I sometimes idly wonder as I listen to children read to me, how important the layout of a book is to their ability to read and understand it. I mean, I know that it is incredibly important for children who have dyslexia for example, but how much does it affect the average child reader?
Well, judging by this book, quite a lot.
I used to own all the Discworld books, and at one point, in a fit of ruthless downsizing in one of our many house moves, I got rid of all of them except a handful of my favourites, reasoning that I probably wouldn’t have time to read them again.
Spool forward to this summer when I started reading them with Oscar, and thought despairingly of my younger self.
I have been gradually re-buying all the books. I am not, as you can imagine, terribly keen to buy all forty odd volumes at current book prices, so have been trawling charity shop shelves and buying lots of second hand copies. My copy of Mort is a very early paperback in the Corgi imprint.
It has proved challenging for my son to read. The main reason he has struggled with it is that the font is smaller than the more modern versions we have of the earlier three books, and the lines are closer together. It is the lines being closer together in particular that he has found most taxing. He has kept losing track of where he is on the page and quite often misses a line or re-reads a line, which he finds really frustrating, and which has upset the rhythm of his reading to the extent where he has read a paragraph and then simply not understood it until we have gone back and looked at it again together.
Once he does this he loses confidence in himself and thinks he can’t understand anything, and he has required a lot more support in reading this than the previous three books, despite the fact that the content and complexity is on a par with its predecessors.
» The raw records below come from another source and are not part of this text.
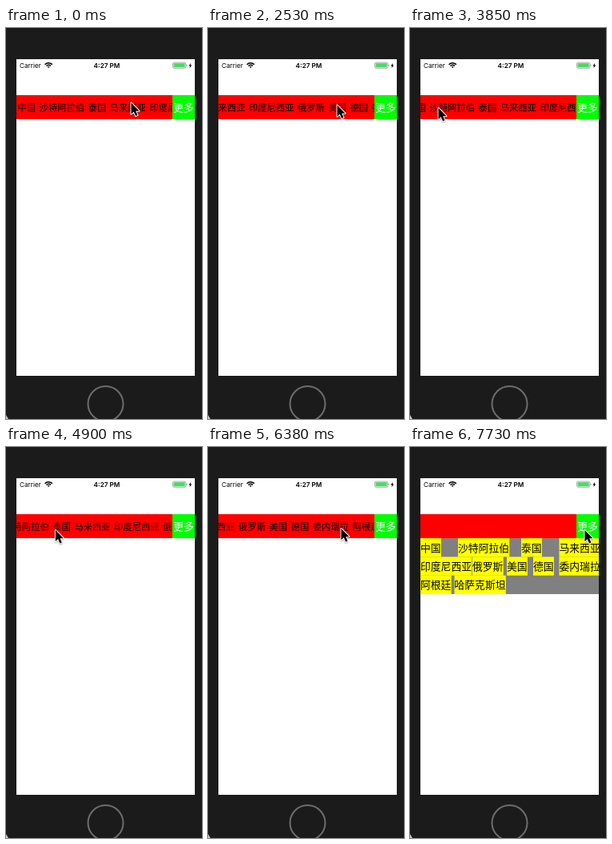
These frames come from a looping animation (245x489 px, 8000 ms). An HTML page with a canvas:

```html
<!DOCTYPE html>
<html lang="zh-CN">
<head>
<meta charset="utf-8">
<title>Scrolling tag bar</title>
<style>
html, body { margin: 0; width: 100%; height: 100%; overflow: hidden; background: #1b1b1b; }
canvas { display: block; width: 245px; height: 489px; }
</style>
</head>
<body>
<canvas id="stage"></canvas>
<script>
const W = 245, H = 489, LOOP = 8000, MENU_AT = 7730;
const TICK = 148.5, LEAD = 11; // the picture advances in even steps
const CJK = '"Noto Sans CJK SC", "Noto Sans CJK", sans-serif';
const LATIN = 'Inter, Roboto, sans-serif';
const WORDS = '中国 沙特阿拉伯 泰国 马来西亚 印度尼西亚 俄罗斯 美国 德国 委内瑞拉 阿根廷 哈萨克斯坦'.split(' ');
const BAR_SIZE = 11.3, BAR_GAP = 4.5, TAG_SIZE = 12.8;
const BAR_TOP = 84, BAR_H = 30, ROW_H = 23.35;

// Left edges of the tags in each row of the open menu
const ROWS = [[13, 60, 139, 186.5], [13, 78, 121, 154, 186.5], [13, 55.5]];

// Swipes: first tick, last tick, offset reached
const swipes = [
  [1, 1, 10], [6, 7, 67], [13, 14, 128.4], [25, 26, 17],
  [33, 37, 279.5], [41, 43, 202.3], [44, 47, -3], [48, 50, 0]
];

// Pointer moves: first tick, last tick, x and y reached
const moves = [
  [4, 4, 168, 96], [10, 11, 182, 96], [17, 17, 161, 96],
  [18, 20, 98, 107], [21, 23, 35, 99.5], [28, 29, 91, 94],
  [33, 35, 2, 122], [36, 37, 124, 110], [38, 40, 102, 93],
  [41, 43, 166, 101.5], [44, 47, 214, 138], [48, 50, 218, 103.5]
];

const linear = p => p;
const smooth = p => p * p * (3 - 2 * p);

const canvas = document.getElementById('stage');
const ctx = canvas.getContext('2d');
const dpr = window.devicePixelRatio || 1;
canvas.width = W * dpr;
canvas.height = H * dpr;

const ARROW = new Path2D('M0 0V14.2L3.2 11.2 5.6 16.6 8 15.6 5.7 10.3H10Z');
const BOLT = new Path2D('M231.2 43.8L228.4 47.5H230.1L229.4 50.3 232.3 46.5H230.6Z');
const CORNER = new Path2D('M0 484L3 489H0Z');

// Runs through the segments up to the tick, easing inside the current one
function follow(segments, value, tick, ease) {
  for (const [first, last, ...goal] of segments) {
    if (tick < first) break;
    const p = ease(Math.min(1, (tick - first + 1) / (last - first + 1)));
    value = value.map((v, i) => v + (goal[i] - v) * p);
  }
  return value;
}

function rect(color, x, y, w, h) {
  ctx.fillStyle = color;
  ctx.fillRect(x, y, w, h);
}

function clipTo(x, y, w, h) {
  ctx.save();
  ctx.beginPath();
  ctx.rect(x, y, w, h);
  ctx.clip();
}

function label(text, x, y, font, color = '#000', align = 'left') {
  ctx.font = font;
  ctx.fillStyle = color;
  ctx.textAlign = align;
  ctx.fillText(text, x, y);
}

function drawPhone() {
  rect('#1b1b1b', 0, 0, W, H);
  rect('#fff', 13, 39, 223, 396);
  ctx.strokeStyle = '#6c6c6c';
  ctx.lineWidth = 2;
  ctx.beginPath();
  ctx.arc(124.5, 470, 22, 0, Math.PI * 2);
  ctx.stroke();
  ctx.fillStyle = '#ccc';
  ctx.fill(CORNER);
}

function drawStatus() {
  label('Carrier', 17, 49.6, '8.2px ' + LATIN);
  label('4:27 PM', 126, 49.6, '600 8.2px ' + LATIN, '#000', 'center');

  const from = -Math.PI * 0.76, to = -Math.PI * 0.24;
  ctx.strokeStyle = '#000';
  ctx.lineWidth = 1.5;
  for (const r of [1.2, 3.8, 6.3]) {
    ctx.beginPath();
    ctx.arc(53.2, 50, r, from, to);
    ctx.stroke();
  }

  ctx.strokeStyle = '#8a8a8a';
  ctx.lineWidth = 0.7;
  ctx.beginPath();
  ctx.roundRect(208.4, 43.1, 16.4, 7.2, 1.8);
  ctx.stroke();
  rect('#4cd964', 209.5, 44.1, 14.2, 5.2);
  rect('#8a8a8a', 225.5, 45.6, 0.9, 2.3);
  ctx.fillStyle = '#000';
  ctx.fill(BOLT);
}

function drawBar(offset, open) {
  rect('#f00', 13, BAR_TOP, 195, BAR_H);
  if (!open) {
    clipTo(13, BAR_TOP, 195, BAR_H);
    let x = 14.5 - offset;
    for (const word of WORDS) {
      label(word, x, 103.5, BAR_SIZE + 'px ' + CJK);
      x += word.length * BAR_SIZE + BAR_GAP;
    }
    ctx.restore();
  }
  rect('#0f0', 208, BAR_TOP, 28, BAR_H);
  label('更多', 222, 103.8, TAG_SIZE + 'px ' + CJK, '#fff', 'center');
}

function drawMenu() {
  const top = BAR_TOP + BAR_H, height = ROW_H * ROWS.length;
  clipTo(13, top, 223, height);
  rect('#808080', 13, top, 223, height);
  let i = 0;
  ROWS.forEach((row, r) => {
    const y = top + r * ROW_H;
    for (const x of row) {
      const word = WORDS[i++];
      rect('#ff0', x, y, word.length * TAG_SIZE + 0.3, ROW_H);
      label(word, x, y + 16.7, TAG_SIZE + 'px ' + CJK);
    }
  });
  ctx.restore();
}

function drawPointer(x, y) {
  ctx.save();
  ctx.translate(x + 0.5, y + 0.5);
  ctx.lineJoin = 'round';
  ctx.lineWidth = 2;
  ctx.strokeStyle = '#fff';
  ctx.shadowColor = 'rgba(0,0,0,0.35)';
  ctx.shadowBlur = 2 * dpr;
  ctx.shadowOffsetY = dpr;
  ctx.stroke(ARROW);
  ctx.shadowColor = 'transparent';
  ctx.fillStyle = '#000';
  ctx.fill(ARROW);
  ctx.restore();
}

const start = performance.now();

function frame() {
  const t = (performance.now() - start) % LOOP;
  const tick = Math.floor((t + LEAD) / TICK);
  const open = t >= MENU_AT;
  const [offset] = follow(swipes, [0], tick, smooth);
  const [x, y] = follow(moves, [156, 93], tick, linear);
  ctx.setTransform(dpr, 0, 0, dpr, 0, 0);
  drawPhone();
  drawStatus();
  drawBar(offset, open);
  if (open) drawMenu();
  drawPointer(x, y);
  requestAnimationFrame(frame);
}
frame();
</script>
</body>
</html>
```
As we finished the book yesterday, we were talking about his experience of it, and he told me that he had enjoyed it less because he found it more hard work to read, physically as opposed to struggling with comprehension etc.
It has been interesting. We talked about the fact that grown up books in particular vary very much in terms of layout, font size etc, and one of the things about learning to read grown up books is learning to tackle this issue as much as whether a book is understandable or not. It has helped him to feel that it is alright for him to not ‘get it’ the first time around, and that it is a challenge that grown ups face too. He is feeling less embarrassed about having struggled with the book, but I think it will take a while before he is confident enough to tackle anything else with very small print and a lot of dense copy on a page.
With regard to the content, it tells the story of the character of Death, who is very much a tangible presence on the Disc. Death decides he needs an apprentice and young Mort, a handicap on his father’s farm where his clumsiness, curiosity and interest in everything and anything has caused his father to take him to the apprentice’s fair in the hope of getting shot of him. Mort is the only one left when Death appears and Death takes him on mainly because he is weary of the responsibility for so many souls and would like a few days off.
Mort learns what it is to be the Grim Reaper. Death learns what it is to be human. Neither of them do a particularly good job of it, but they both learn a lot, as do we.
This book is much more thoughtful than the earlier volumes, although they all have pretty interesting things to say. Many fans of Pratchett identify Mort as being the start of the true Discworld novels, in which the fantasy elements begin to play second fiddle to the more satirical, thoughtful elements of Pratchett’s work.
On re-reading it, I think it is significantly darker and the humour, as surely befits a book about death, is black and rather tinged with sadness in places. It has never been one of my favourites, I have to say, and for different reasons I think Oscar and I will be very glad to move onto the next book.
As with all the Pratchett novels, this is really suitable for a teen/Ya audience.